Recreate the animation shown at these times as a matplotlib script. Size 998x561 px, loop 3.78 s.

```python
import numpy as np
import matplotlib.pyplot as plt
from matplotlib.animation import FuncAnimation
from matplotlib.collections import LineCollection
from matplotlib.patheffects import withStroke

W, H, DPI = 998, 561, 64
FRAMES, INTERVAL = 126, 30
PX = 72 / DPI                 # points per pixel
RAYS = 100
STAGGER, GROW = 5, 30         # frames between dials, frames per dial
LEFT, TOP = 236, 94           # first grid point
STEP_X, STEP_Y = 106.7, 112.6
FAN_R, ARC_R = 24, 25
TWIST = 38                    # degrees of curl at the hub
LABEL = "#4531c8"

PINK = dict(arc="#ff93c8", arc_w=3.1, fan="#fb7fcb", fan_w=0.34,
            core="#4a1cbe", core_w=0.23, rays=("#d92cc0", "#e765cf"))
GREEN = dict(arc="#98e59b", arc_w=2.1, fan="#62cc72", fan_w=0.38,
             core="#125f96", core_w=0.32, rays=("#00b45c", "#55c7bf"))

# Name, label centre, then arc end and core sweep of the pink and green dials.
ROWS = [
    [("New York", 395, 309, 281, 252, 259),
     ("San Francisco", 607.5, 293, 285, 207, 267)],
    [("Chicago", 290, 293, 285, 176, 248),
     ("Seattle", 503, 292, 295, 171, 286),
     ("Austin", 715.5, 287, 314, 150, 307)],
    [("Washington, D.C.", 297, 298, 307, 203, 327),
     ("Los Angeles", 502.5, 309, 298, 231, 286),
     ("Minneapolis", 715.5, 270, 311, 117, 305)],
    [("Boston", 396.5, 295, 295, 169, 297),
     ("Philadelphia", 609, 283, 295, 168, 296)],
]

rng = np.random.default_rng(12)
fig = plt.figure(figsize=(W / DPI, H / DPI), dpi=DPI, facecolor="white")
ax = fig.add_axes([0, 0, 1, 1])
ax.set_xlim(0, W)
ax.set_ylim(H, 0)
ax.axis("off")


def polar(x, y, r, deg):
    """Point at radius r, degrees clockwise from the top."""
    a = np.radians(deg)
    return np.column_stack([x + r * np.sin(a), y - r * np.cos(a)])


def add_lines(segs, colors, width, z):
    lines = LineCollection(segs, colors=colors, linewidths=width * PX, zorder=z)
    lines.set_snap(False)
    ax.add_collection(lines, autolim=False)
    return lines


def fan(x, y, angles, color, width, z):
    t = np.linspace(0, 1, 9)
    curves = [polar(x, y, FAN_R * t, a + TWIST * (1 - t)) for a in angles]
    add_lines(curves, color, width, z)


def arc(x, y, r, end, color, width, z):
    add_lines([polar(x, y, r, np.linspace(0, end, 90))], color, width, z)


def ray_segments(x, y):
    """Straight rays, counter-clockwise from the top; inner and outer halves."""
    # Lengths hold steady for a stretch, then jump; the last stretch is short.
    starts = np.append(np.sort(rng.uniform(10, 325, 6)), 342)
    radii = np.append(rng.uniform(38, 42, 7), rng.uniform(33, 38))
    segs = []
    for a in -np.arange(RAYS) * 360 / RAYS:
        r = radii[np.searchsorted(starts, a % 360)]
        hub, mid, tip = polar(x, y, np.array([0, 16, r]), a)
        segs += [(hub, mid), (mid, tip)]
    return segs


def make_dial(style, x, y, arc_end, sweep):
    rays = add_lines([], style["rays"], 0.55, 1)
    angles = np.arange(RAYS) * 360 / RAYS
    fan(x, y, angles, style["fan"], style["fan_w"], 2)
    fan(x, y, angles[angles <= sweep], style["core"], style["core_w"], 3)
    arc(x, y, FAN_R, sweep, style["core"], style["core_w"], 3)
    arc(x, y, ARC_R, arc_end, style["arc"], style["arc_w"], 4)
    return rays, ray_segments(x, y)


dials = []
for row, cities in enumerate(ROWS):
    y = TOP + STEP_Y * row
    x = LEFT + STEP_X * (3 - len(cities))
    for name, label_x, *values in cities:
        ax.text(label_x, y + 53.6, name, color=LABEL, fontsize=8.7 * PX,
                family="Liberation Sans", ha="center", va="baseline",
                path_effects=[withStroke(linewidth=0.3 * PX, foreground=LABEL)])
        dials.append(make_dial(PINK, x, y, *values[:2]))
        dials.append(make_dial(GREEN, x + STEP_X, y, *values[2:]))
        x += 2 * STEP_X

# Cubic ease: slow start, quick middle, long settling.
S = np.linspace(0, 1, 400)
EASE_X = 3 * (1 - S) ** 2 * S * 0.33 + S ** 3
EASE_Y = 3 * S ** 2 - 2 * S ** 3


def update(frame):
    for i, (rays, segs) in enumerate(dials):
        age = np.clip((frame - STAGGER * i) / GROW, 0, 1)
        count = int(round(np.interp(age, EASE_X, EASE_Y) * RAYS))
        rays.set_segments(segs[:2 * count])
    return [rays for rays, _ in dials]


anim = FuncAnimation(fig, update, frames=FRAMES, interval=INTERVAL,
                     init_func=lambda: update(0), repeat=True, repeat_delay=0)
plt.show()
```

+++

**Task to complete:** What lines above contain "style"? Copy them out.

**Answer box:**
def make_dial(style, x, y, arc_end, sweep):
    rays = add_lines([], style["rays"], 0.55, 1)
    fan(x, y, angles, style["fan"], style["fan_w"], 2)
    fan(x, y, angles[angles <= sweep], style["core"], style["core_w"], 3)
    arc(x, y, FAN_R, sweep, style["core"], style["core_w"], 3)
    arc(x, y, ARC_R, arc_end, style["arc"], style["arc_w"], 4)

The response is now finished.